● **Task item**: Search the listing below for the word "road" and copy each line where it appears.

● **Available data**:

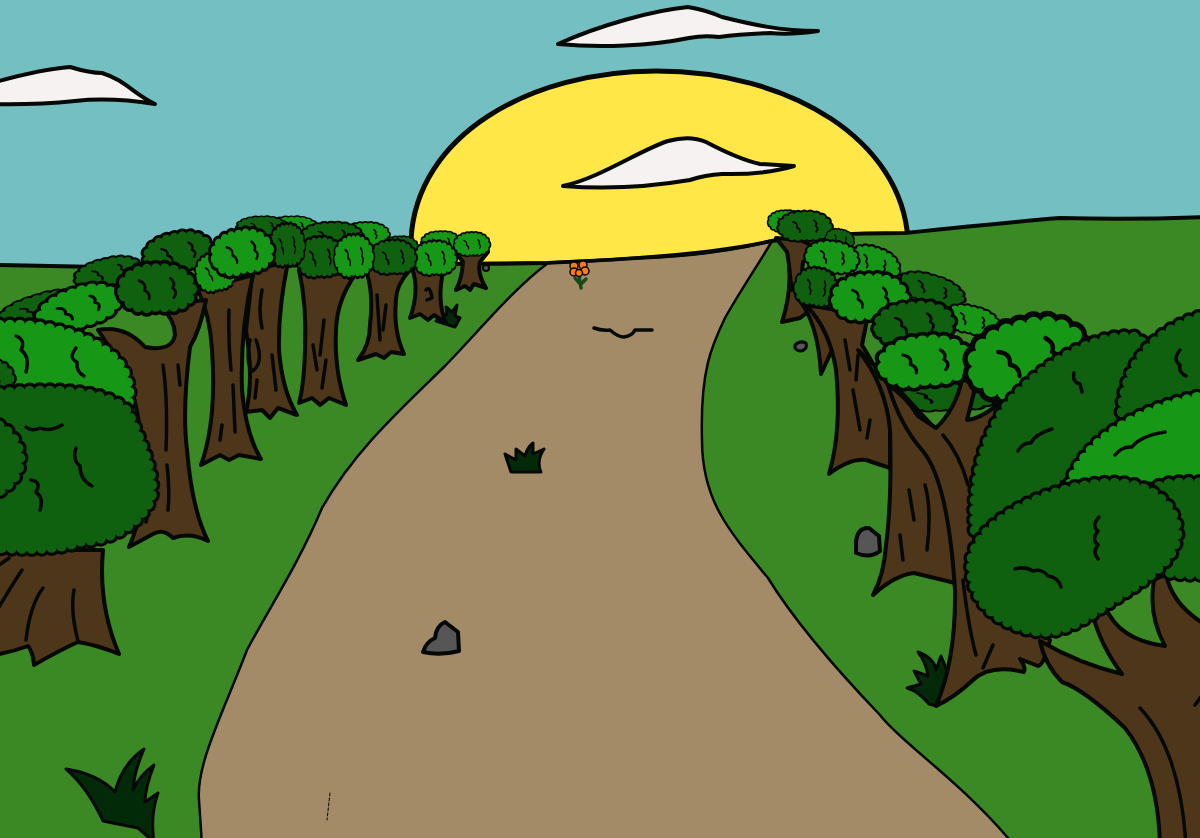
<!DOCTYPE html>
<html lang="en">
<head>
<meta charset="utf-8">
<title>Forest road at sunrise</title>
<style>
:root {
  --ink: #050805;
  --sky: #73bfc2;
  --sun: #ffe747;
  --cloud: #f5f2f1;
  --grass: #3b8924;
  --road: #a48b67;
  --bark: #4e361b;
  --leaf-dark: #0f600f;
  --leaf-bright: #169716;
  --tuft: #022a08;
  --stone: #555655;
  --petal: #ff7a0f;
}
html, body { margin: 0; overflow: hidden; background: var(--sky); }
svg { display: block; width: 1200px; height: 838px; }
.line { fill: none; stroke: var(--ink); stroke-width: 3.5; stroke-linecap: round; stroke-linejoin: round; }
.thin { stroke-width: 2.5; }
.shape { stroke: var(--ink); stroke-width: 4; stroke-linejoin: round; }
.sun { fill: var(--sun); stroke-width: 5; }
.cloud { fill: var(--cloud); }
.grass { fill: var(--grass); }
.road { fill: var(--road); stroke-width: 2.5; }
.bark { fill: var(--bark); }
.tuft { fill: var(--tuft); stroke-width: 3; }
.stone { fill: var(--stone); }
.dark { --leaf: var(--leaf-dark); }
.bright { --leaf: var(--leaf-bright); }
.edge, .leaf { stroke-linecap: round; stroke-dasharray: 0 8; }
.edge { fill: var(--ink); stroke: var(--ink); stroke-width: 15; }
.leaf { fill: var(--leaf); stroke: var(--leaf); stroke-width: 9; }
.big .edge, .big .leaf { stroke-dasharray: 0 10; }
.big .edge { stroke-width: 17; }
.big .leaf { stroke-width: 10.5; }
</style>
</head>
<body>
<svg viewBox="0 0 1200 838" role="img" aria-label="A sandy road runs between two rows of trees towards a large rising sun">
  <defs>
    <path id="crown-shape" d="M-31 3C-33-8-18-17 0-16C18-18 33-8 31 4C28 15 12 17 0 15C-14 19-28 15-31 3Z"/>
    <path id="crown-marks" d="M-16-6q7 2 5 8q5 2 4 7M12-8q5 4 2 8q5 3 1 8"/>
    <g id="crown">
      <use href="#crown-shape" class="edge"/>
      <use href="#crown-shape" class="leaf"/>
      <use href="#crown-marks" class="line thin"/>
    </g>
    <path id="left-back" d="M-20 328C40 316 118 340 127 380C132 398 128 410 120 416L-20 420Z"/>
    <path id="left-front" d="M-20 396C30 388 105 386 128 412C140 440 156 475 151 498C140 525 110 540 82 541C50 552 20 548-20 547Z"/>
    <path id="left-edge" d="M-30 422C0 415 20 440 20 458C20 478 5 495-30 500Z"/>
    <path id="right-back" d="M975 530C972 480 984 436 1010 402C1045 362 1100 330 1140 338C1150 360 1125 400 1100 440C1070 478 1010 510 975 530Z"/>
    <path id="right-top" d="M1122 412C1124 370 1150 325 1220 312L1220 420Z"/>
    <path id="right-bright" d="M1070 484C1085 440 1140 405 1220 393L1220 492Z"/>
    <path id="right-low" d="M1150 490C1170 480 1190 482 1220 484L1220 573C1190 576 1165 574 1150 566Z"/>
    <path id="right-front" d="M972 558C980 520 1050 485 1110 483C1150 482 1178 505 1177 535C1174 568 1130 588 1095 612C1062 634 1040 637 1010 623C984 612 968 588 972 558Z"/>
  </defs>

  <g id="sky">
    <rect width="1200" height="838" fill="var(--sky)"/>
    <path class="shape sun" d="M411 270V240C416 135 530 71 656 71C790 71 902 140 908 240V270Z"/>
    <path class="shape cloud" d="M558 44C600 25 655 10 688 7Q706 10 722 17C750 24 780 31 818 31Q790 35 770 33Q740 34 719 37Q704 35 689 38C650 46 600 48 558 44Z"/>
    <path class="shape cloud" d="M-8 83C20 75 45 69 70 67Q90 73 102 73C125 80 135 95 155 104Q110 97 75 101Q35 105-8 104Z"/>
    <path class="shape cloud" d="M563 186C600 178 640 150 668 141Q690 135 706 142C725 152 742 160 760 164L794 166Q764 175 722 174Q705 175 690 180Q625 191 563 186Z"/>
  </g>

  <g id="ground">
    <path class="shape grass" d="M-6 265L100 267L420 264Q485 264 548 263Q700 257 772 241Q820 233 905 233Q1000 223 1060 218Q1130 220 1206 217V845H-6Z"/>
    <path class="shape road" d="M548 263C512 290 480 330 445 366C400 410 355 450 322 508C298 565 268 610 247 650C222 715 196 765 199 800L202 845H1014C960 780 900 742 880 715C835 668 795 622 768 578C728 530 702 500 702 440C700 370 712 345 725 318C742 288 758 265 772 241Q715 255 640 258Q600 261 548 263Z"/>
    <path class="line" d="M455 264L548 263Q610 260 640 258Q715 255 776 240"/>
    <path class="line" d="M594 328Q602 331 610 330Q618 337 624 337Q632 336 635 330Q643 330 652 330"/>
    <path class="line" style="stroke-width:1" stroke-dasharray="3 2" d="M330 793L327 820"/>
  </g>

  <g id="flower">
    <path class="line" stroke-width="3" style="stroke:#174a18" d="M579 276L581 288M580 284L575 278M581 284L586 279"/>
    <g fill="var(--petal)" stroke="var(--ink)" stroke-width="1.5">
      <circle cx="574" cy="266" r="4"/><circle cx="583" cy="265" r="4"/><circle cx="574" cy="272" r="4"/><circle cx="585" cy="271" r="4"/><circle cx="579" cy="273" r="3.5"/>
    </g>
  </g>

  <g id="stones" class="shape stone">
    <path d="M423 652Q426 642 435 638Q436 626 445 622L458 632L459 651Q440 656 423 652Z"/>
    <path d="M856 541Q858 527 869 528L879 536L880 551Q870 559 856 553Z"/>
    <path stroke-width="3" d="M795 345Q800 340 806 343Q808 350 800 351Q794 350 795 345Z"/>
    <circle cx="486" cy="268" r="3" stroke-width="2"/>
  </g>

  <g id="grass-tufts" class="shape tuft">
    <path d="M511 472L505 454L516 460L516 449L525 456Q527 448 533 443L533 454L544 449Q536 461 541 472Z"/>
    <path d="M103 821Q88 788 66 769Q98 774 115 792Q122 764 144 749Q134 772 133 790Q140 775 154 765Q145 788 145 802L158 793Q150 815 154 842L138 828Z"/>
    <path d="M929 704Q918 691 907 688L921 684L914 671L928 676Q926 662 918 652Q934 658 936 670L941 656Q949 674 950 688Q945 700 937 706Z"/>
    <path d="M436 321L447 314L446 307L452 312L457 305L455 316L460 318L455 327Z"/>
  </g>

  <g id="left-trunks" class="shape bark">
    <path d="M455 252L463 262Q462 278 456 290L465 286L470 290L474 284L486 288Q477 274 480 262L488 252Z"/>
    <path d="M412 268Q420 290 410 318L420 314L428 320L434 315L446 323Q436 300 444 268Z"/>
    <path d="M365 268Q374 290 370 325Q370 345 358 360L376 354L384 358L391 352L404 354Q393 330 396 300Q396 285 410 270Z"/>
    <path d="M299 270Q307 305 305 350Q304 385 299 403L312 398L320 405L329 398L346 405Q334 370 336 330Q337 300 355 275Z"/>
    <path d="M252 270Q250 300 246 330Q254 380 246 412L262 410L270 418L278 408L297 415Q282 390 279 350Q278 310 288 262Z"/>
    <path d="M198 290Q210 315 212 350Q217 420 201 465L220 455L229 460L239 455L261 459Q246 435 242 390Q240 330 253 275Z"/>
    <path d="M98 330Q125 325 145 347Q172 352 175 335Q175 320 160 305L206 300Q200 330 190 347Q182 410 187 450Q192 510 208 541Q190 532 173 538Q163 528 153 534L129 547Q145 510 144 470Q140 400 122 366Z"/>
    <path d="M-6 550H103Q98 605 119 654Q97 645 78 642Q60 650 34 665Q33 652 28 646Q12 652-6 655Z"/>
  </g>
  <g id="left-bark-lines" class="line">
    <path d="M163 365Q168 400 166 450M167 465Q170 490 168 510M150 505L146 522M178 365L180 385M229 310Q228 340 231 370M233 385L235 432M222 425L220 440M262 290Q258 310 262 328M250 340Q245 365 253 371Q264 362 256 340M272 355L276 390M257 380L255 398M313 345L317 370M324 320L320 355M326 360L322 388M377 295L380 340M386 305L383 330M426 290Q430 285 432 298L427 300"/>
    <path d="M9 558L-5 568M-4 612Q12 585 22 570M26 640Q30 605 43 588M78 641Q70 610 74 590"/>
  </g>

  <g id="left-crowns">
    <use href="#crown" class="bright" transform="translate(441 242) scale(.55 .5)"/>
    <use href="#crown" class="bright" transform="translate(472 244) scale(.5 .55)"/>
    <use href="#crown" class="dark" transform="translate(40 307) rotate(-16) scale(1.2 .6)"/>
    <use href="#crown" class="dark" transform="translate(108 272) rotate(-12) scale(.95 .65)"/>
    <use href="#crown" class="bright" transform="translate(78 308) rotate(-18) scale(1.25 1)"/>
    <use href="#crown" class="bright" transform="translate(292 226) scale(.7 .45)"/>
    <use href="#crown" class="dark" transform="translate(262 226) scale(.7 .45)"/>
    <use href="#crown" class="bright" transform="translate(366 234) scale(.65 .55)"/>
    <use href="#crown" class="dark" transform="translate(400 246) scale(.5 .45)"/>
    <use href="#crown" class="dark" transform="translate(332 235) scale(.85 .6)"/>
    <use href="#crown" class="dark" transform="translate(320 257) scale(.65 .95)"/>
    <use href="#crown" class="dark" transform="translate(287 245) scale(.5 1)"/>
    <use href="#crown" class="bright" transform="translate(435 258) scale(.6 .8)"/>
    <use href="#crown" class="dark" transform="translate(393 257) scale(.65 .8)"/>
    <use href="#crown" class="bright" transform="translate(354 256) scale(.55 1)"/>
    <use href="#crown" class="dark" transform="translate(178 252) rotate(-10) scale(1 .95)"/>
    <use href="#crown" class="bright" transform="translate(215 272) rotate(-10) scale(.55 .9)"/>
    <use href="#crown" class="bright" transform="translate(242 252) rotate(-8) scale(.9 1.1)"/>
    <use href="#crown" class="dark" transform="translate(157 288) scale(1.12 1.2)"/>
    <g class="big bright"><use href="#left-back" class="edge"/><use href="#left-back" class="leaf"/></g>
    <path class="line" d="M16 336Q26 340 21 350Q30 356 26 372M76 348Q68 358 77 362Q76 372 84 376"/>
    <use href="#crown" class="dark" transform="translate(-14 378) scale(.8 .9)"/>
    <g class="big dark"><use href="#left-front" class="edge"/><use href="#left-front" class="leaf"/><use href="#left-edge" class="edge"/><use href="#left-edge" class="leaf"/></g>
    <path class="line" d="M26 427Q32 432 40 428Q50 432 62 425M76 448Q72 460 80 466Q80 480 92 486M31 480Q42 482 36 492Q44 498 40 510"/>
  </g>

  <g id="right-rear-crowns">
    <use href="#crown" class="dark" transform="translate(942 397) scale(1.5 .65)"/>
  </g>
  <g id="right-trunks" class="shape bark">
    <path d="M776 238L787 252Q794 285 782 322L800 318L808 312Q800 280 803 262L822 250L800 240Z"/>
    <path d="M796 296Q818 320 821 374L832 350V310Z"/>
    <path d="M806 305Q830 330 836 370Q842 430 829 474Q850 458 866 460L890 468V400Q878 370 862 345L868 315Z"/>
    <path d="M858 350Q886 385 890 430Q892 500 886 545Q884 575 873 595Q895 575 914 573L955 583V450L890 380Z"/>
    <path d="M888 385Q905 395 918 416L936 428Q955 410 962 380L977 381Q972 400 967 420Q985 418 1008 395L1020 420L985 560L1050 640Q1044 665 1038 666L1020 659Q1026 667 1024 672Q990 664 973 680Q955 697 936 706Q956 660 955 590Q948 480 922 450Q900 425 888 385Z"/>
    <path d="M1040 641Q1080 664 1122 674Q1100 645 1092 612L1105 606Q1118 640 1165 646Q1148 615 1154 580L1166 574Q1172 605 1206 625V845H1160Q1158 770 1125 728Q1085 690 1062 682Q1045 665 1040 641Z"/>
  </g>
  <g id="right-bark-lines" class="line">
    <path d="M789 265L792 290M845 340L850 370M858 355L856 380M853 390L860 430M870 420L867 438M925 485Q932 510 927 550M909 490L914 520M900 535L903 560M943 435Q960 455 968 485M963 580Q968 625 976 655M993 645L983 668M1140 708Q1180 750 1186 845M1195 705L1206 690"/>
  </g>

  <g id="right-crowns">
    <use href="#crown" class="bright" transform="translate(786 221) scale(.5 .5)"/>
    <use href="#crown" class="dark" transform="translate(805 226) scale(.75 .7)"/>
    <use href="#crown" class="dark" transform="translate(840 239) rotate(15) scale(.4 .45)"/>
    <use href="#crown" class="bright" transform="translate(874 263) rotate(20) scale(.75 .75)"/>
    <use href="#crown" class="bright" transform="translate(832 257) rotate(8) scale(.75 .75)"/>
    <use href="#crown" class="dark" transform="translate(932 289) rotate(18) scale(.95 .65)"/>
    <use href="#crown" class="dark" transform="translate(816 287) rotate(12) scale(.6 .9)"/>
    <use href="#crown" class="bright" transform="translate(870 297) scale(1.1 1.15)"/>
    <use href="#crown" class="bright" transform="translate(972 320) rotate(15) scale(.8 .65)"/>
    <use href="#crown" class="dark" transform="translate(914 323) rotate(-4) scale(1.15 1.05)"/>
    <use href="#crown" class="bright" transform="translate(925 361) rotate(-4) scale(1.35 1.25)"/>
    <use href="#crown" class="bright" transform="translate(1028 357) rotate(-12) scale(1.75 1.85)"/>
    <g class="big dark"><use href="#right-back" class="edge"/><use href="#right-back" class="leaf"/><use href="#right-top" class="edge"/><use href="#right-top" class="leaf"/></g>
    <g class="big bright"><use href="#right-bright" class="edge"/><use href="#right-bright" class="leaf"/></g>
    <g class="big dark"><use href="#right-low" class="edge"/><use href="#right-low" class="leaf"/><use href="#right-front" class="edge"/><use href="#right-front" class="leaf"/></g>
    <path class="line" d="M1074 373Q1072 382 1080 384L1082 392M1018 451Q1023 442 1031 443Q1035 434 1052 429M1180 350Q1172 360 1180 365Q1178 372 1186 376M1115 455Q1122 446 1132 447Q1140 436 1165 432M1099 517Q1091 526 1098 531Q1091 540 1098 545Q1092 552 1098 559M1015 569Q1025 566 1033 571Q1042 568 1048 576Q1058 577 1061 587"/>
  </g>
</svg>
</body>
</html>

● **Task answer**:
<title>Forest road at sunrise</title>
  --road: #a48b67;
.road { fill: var(--road); stroke-width: 2.5; }
<svg viewBox="0 0 1200 838" role="img" aria-label="A sandy road runs between two rows of trees towards a large rising sun">
    <path class="shape road" d="M548 263C512 290 480 330 445 366C400 410 355 450 322 508C298 565 268 610 247 650C222 715 196 765 199 800L202 845H1014C960 780 900 742 880 715C835 668 795 622 768 578C728 530 702 500 702 440C700 370 712 345 725 318C742 288 758 265 772 241Q715 255 640 258Q600 261 548 263Z"/>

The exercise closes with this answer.